**Task**: Return every line below in which "html" appears.

-*-

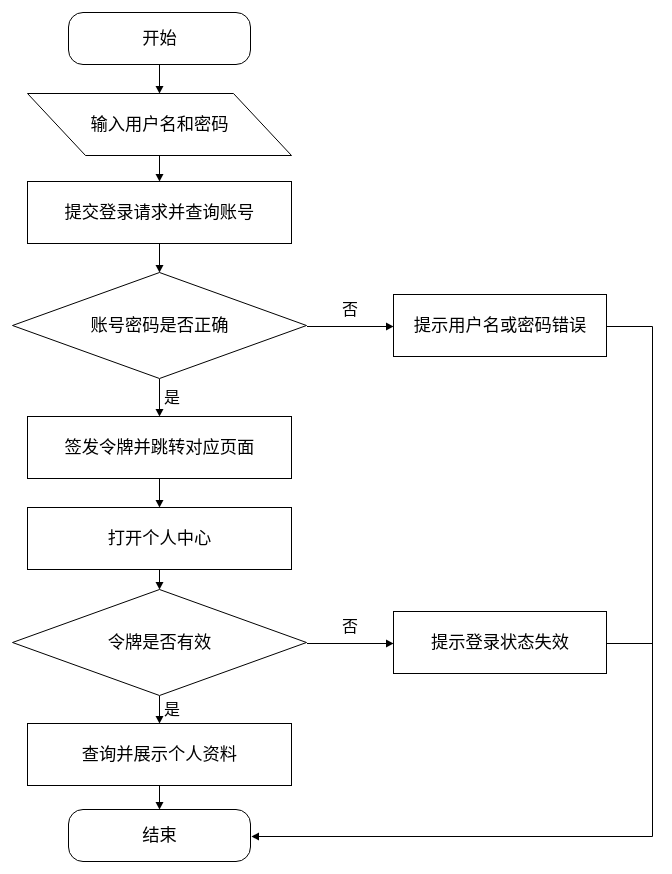
<!DOCTYPE html>
<html lang="zh-CN">
<head>
<meta charset="utf-8">
<title>登录流程图</title>
<style>
:root {
  --paper: #ffffff;
  --ink: #000000;
}
* { box-sizing: border-box; margin: 0; padding: 0; }
html, body { width: 672px; height: 874px; overflow: hidden; background: var(--paper); }
.flowchart {
  position: relative;
  width: 672px;
  height: 874px;
  color: var(--ink);
  font: 17.25px/1 "Noto Sans CJK SC", "Noto Sans", sans-serif;
}
.connectors { position: absolute; left: 0; top: 0; fill: none; stroke: var(--ink); stroke-width: 1; }
.arrowhead { fill: var(--ink); stroke: none; }
.node {
  position: absolute;
  display: flex;
  align-items: center;
  justify-content: center;
  padding-bottom: 4px;
  white-space: nowrap;
}
.terminal { left: 68px; width: 183px; height: 53px; border: 1px solid var(--ink); border-radius: 15px; }
.process { left: 27px; width: 265px; height: 63px; border: 1px solid var(--ink); }
.notice { left: 393px; width: 214px; height: 63px; border: 1px solid var(--ink); }
.input { left: 27px; width: 265px; height: 63px; }
.decision { left: 12px; width: 295px; height: 107px; }
.branch { position: absolute; font-size: 16px; }
.yes { left: 164px; }
.no { left: 342px; }
</style>
</head>
<body>
<main class="flowchart">
  <svg class="connectors" width="672" height="874" viewBox="0 0 672 874" aria-hidden="true">
    <defs>
      <polygon id="head-down" class="arrowhead" points="0,0 -4,-7.5 4,-7.5"/>
      <polygon id="head-right" class="arrowhead" points="0,0 -7.5,-4 -7.5,4"/>
      <polygon id="diamond" points="0,-53 147,0 0,53 -147,0"/>
    </defs>

    <polygon points="27.5,93.5 233.5,93.5 291.5,155.5 85.5,155.5"/>
    <use href="#diamond" x="159.5" y="325.5"/>
    <use href="#diamond" x="159.5" y="642.5"/>

    <path d="M159.5 65V88M159.5 156V176M159.5 244V267M159.5 379V411M159.5 479V502M159.5 570V584M159.5 696V718M159.5 786V804"/>
    <use href="#head-down" x="159.5" y="93.5"/>
    <use href="#head-down" x="159.5" y="181.5"/>
    <use href="#head-down" x="159.5" y="272.5"/>
    <use href="#head-down" x="159.5" y="416.5"/>
    <use href="#head-down" x="159.5" y="507.5"/>
    <use href="#head-down" x="159.5" y="589.5"/>
    <use href="#head-down" x="159.5" y="723.5"/>
    <use href="#head-down" x="159.5" y="809.5"/>

    <path d="M307 326.5H388M307 643.5H388"/>
    <use href="#head-right" x="393.5" y="326.5"/>
    <use href="#head-right" x="393.5" y="643.5"/>

    <path d="M607 326.5H652.5V836.5H257M607 643.5H652.5"/>
    <polygon class="arrowhead" points="251.5,836.5 259,832.5 259,840.5"/>
  </svg>

  <div class="node terminal" style="top:12px">开始</div>
  <div class="node input" style="top:93px">输入用户名和密码</div>
  <div class="node process" style="top:181px">提交登录请求并查询账号</div>
  <div class="node decision" style="top:272px">账号密码是否正确</div>
  <div class="node process" style="top:416px">签发令牌并跳转对应页面</div>
  <div class="node process" style="top:507px">打开个人中心</div>
  <div class="node decision" style="top:589px">令牌是否有效</div>
  <div class="node process" style="top:723px">查询并展示个人资料</div>
  <div class="node terminal" style="top:809px">结束</div>

  <div class="node notice" style="top:294px">提示用户名或密码错误</div>
  <div class="node notice" style="top:611px">提示登录状态失效</div>

  <span class="branch no" style="top:300px">否</span>
  <span class="branch yes" style="top:388px">是</span>
  <span class="branch no" style="top:617px">否</span>
  <span class="branch yes" style="top:700px">是</span>
</main>
</body>
</html>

-*-

**Task answer**:
<!DOCTYPE html>
<html lang="zh-CN">
html, body { width: 672px; height: 874px; overflow: hidden; background: var(--paper); }
</html>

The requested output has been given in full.